Multnomah County wasn’t even ready to start recruiting homeowners for a pilot project seeking hosts for homeless families to live in county-built tiny homes on their property when the inquiries started pouring in. A Willamette Week story and other coverage prompted 1,000 homeowners to contact the county’s Idea Lab asking to be considered for the program.
The strong response from homeowners offering to be part of the solution stands as one of the few bright spots in a housing crisis that has sown deep dissent among neighbors, businesses and elected leaders about how best to address it. While the idea lab is working with only four homeowners for its pilot project, the widespread interest suggests that if the project is successful, the county could deploy tiny homes, otherwise known as “accessory dwelling units,” on a much broader scale.
That is, provided the city of Portland removes barriers that could delay or discourage tiny-home development. As The Oregonian/OregonLive’s Molly Harbarger reported, the county eliminated many homeowners’ sites from consideration due in part to their conflicts with Portland’s tree code, which regulates the preservation, protection and removal of trees during development. While the county had a long list of criteria for selecting the best candidates, the tree code was one factor “that came into play for many, many sites,” said Idea Lab Director Mary Li. Similarly, Kol Peterson, an ADU consultant, said navigating tree code requirements – such as a tree’s location on a site and how much room to leave for its root structure — is a common problem for homeowners seeking to add an ADU. While solvable, they can pose an unexpected and significant expense.
That’s why the city should take the time now to review the code and work with developers and housing advocates to iron out solutions to keep tiny-home construction as economical as possible. That could include expanding exemptions for affordable housing commitments, lowering tree-removal fees that can total thousands of dollars or loosening other site-development restrictions to allow trees and ADUs to co-exist. The city, now in its third year of a declared housing emergency, needs to evaluate how its development requirements align with goals of increasing density and boosting the supply of housing at affordable prices. Unfortunately, as we wrote last month about proposed new rules for neighborhood development, the city too often adopts contradictory policies that only ensure the housing emergency will persist for a fourth year — and beyond.
It remains to be seen how the county’s pilot project, still in its earliest stages, will fare. And ADUs alone won’t bring the tens of thousands of units that the housing market needs.
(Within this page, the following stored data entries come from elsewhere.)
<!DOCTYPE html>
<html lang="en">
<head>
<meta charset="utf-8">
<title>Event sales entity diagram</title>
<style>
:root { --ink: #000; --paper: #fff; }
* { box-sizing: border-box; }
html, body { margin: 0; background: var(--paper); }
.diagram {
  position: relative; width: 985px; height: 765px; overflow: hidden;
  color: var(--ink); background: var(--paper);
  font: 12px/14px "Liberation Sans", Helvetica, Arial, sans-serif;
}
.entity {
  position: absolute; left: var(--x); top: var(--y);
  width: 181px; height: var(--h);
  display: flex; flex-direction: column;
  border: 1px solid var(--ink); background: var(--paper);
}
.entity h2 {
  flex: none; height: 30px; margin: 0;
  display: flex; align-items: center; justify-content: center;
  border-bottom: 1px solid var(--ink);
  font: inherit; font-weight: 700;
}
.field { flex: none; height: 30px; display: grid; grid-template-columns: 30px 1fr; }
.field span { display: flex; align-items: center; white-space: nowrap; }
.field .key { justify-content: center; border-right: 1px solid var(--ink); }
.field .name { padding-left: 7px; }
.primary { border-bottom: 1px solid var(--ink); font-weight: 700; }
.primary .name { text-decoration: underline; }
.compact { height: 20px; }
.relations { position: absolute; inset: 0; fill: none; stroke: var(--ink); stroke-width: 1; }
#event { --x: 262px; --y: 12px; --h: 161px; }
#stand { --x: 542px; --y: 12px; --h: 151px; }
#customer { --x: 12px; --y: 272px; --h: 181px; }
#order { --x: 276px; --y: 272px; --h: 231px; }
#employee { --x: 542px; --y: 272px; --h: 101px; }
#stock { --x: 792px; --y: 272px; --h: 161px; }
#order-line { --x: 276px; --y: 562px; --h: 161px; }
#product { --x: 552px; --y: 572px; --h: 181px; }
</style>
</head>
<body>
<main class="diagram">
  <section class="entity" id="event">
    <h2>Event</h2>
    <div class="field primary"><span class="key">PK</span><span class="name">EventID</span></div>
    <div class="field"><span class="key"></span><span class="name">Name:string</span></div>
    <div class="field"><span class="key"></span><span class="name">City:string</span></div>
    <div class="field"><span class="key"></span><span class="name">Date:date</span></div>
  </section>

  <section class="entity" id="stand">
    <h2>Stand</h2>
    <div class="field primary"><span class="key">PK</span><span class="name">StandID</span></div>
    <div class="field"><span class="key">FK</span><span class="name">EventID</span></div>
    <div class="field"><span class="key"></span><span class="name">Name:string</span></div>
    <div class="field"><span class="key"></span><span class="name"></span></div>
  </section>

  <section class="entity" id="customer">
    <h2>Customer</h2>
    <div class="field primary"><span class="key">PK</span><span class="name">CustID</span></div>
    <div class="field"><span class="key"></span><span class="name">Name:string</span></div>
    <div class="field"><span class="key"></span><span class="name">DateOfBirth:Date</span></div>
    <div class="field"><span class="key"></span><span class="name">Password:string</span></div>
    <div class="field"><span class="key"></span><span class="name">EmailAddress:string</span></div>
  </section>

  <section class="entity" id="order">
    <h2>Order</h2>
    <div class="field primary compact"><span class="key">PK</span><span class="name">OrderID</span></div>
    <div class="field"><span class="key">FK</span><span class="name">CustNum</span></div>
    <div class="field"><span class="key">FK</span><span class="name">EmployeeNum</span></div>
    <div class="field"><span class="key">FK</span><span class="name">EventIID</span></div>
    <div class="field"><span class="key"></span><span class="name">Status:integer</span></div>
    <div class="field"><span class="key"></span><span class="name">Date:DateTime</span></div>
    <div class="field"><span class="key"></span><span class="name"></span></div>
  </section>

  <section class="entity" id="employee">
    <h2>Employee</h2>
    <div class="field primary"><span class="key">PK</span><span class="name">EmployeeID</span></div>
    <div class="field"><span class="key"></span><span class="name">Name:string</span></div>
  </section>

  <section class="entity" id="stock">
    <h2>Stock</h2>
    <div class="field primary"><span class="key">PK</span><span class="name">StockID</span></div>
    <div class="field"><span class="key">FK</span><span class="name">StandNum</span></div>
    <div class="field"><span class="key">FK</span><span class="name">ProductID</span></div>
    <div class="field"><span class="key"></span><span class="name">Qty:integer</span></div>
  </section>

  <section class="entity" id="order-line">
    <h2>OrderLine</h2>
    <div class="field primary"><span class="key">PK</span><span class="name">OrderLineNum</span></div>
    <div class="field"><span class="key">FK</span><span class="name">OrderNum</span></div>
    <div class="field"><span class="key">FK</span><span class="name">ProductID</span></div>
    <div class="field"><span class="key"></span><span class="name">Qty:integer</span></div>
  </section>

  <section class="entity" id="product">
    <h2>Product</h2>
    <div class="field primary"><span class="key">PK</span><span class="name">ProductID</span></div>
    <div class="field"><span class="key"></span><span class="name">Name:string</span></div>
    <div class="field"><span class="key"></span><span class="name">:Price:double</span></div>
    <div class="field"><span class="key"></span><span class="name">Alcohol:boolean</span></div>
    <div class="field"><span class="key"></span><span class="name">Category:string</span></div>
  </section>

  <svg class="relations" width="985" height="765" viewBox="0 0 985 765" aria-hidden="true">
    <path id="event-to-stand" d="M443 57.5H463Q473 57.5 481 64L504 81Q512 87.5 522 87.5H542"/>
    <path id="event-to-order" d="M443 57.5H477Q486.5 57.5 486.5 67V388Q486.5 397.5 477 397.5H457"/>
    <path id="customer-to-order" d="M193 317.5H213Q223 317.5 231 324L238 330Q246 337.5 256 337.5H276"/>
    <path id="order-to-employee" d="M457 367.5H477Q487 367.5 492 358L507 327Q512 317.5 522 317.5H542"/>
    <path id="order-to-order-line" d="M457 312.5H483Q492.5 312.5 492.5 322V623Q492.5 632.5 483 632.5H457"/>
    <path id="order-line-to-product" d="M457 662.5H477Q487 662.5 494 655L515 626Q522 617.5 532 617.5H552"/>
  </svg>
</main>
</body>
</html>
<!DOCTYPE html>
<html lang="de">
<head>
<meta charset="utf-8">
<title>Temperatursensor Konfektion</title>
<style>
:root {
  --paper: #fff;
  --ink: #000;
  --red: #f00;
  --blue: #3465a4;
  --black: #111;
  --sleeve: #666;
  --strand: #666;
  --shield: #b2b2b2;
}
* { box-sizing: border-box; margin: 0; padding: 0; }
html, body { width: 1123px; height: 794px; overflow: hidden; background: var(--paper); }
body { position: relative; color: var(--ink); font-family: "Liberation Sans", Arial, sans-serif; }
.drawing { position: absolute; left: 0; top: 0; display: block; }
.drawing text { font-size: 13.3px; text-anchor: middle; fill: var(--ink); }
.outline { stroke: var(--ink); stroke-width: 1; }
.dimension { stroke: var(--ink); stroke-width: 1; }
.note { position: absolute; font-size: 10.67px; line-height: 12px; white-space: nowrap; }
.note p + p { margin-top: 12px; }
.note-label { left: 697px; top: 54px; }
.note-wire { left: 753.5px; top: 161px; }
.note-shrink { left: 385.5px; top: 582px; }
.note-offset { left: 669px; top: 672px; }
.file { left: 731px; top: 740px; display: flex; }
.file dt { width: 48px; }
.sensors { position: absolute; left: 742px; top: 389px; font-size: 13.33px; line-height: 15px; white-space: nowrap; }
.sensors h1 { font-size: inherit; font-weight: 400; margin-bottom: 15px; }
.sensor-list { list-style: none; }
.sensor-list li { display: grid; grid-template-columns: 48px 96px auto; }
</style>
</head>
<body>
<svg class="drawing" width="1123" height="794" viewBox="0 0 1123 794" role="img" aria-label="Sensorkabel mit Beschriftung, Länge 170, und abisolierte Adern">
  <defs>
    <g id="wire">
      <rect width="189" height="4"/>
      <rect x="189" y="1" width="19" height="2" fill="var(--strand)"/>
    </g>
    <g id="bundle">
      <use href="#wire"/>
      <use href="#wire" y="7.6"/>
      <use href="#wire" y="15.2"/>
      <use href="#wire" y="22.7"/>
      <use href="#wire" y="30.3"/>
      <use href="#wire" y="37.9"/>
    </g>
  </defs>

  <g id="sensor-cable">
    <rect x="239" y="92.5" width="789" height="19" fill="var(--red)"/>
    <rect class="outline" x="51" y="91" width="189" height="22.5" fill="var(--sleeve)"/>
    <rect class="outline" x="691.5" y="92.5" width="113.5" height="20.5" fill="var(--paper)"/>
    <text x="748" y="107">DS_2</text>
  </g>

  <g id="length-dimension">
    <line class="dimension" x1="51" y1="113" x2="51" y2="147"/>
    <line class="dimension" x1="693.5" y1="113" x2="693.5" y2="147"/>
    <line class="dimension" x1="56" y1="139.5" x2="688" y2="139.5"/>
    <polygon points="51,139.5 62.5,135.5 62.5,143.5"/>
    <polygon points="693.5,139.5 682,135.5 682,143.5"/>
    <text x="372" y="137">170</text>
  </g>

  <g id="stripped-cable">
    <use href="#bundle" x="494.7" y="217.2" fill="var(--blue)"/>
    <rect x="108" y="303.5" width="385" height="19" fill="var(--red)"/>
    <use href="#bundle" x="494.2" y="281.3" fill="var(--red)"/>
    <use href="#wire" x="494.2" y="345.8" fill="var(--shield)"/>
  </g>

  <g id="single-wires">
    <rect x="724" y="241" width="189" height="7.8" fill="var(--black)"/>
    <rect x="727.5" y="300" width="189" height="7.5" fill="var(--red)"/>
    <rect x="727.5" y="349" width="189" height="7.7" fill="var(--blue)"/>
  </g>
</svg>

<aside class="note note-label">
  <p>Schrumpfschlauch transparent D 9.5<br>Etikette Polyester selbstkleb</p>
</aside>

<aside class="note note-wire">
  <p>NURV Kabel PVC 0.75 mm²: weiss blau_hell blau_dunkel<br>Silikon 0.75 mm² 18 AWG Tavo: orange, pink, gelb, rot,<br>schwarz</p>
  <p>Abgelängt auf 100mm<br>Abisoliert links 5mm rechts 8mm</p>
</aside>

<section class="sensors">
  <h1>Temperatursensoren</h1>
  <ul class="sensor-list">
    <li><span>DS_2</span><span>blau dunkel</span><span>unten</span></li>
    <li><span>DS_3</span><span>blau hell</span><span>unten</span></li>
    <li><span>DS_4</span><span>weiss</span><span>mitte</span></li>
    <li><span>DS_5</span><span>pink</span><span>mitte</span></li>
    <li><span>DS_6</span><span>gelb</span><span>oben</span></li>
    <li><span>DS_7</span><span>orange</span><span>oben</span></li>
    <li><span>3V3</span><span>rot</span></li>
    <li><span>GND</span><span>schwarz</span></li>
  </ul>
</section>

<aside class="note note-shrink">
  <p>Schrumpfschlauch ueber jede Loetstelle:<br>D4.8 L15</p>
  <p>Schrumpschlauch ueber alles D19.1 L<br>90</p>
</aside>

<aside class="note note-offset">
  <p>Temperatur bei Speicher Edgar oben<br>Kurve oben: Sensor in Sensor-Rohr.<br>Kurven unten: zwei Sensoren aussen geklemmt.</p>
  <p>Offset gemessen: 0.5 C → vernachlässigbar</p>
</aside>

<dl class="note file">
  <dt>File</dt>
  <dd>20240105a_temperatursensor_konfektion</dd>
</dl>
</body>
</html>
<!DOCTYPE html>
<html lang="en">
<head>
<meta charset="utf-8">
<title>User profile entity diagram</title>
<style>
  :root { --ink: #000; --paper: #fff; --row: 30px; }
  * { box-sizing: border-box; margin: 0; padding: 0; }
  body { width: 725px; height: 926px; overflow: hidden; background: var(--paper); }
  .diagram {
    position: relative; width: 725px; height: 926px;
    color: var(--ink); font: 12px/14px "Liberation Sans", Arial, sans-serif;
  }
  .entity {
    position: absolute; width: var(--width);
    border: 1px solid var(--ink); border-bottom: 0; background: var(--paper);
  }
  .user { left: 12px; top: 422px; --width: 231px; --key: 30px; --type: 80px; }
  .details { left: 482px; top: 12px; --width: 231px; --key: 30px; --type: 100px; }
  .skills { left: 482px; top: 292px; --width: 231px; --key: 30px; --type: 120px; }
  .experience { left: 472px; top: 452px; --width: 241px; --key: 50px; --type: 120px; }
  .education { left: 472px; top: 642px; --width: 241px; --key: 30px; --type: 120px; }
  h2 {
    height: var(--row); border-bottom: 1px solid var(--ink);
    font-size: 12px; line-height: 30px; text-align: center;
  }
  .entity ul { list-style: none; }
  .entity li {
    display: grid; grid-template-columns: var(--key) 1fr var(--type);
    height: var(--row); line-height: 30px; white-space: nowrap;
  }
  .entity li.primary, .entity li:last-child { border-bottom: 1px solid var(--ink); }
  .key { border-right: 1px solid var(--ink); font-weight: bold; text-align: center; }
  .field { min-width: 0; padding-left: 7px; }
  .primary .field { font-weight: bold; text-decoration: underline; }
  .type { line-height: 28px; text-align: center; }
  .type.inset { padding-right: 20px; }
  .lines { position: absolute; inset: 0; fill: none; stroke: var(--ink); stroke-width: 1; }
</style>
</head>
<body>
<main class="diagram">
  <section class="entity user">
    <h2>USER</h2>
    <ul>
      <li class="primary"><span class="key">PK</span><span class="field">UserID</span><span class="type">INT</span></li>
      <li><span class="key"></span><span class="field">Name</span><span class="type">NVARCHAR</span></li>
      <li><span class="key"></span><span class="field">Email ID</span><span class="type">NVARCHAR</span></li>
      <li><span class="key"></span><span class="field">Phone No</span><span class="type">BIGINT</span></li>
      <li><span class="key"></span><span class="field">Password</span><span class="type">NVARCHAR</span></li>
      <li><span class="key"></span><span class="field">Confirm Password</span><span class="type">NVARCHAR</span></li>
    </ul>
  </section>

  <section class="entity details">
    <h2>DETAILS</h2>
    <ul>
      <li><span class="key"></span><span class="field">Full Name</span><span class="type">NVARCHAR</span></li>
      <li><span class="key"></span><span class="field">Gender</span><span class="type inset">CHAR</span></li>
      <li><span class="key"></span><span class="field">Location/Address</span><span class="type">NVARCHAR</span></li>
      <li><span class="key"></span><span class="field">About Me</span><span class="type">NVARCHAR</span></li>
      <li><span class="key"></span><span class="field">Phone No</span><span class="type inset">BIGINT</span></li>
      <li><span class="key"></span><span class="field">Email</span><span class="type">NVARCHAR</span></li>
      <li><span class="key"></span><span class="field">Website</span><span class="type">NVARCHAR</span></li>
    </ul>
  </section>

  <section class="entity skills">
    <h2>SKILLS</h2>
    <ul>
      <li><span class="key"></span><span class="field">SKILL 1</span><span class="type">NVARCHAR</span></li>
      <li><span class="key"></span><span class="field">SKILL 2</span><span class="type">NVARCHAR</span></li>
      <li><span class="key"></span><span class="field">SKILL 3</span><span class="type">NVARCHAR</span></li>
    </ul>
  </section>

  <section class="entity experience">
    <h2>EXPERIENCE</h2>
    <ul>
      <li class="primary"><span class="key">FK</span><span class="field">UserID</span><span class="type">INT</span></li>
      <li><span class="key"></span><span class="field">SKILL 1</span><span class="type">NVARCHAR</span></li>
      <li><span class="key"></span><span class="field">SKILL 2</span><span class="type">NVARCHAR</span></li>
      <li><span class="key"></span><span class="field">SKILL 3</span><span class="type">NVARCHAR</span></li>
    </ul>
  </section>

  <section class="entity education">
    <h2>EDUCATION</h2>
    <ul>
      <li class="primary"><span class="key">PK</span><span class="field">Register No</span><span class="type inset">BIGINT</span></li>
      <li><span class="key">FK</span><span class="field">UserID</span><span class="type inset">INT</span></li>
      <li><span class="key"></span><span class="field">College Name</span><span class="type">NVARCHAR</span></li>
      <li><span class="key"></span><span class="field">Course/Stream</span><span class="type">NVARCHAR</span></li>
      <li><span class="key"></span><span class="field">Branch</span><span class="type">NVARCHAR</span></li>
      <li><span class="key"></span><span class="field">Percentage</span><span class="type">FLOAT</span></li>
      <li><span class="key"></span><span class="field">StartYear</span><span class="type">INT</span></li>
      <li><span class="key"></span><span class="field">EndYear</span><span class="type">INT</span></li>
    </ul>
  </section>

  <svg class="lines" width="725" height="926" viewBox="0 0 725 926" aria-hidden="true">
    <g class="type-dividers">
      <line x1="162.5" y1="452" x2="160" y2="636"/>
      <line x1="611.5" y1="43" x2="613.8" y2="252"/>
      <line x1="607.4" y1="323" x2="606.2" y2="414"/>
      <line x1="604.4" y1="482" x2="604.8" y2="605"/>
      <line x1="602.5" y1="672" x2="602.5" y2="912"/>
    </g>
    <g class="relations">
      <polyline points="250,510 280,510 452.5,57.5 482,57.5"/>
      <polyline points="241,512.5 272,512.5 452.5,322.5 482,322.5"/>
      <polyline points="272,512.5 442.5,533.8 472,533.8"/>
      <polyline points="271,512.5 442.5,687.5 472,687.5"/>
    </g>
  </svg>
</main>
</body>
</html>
But even now, months after the county stopped taking homeowners’ names, people continue to contact the county, Li told The Oregonian/OregonLive Editorial Board.
Such enthusiasm shows how easily an idea like this can take root. Portland should do a better job of preparing the soil.
— The Oregonian/OregonLive,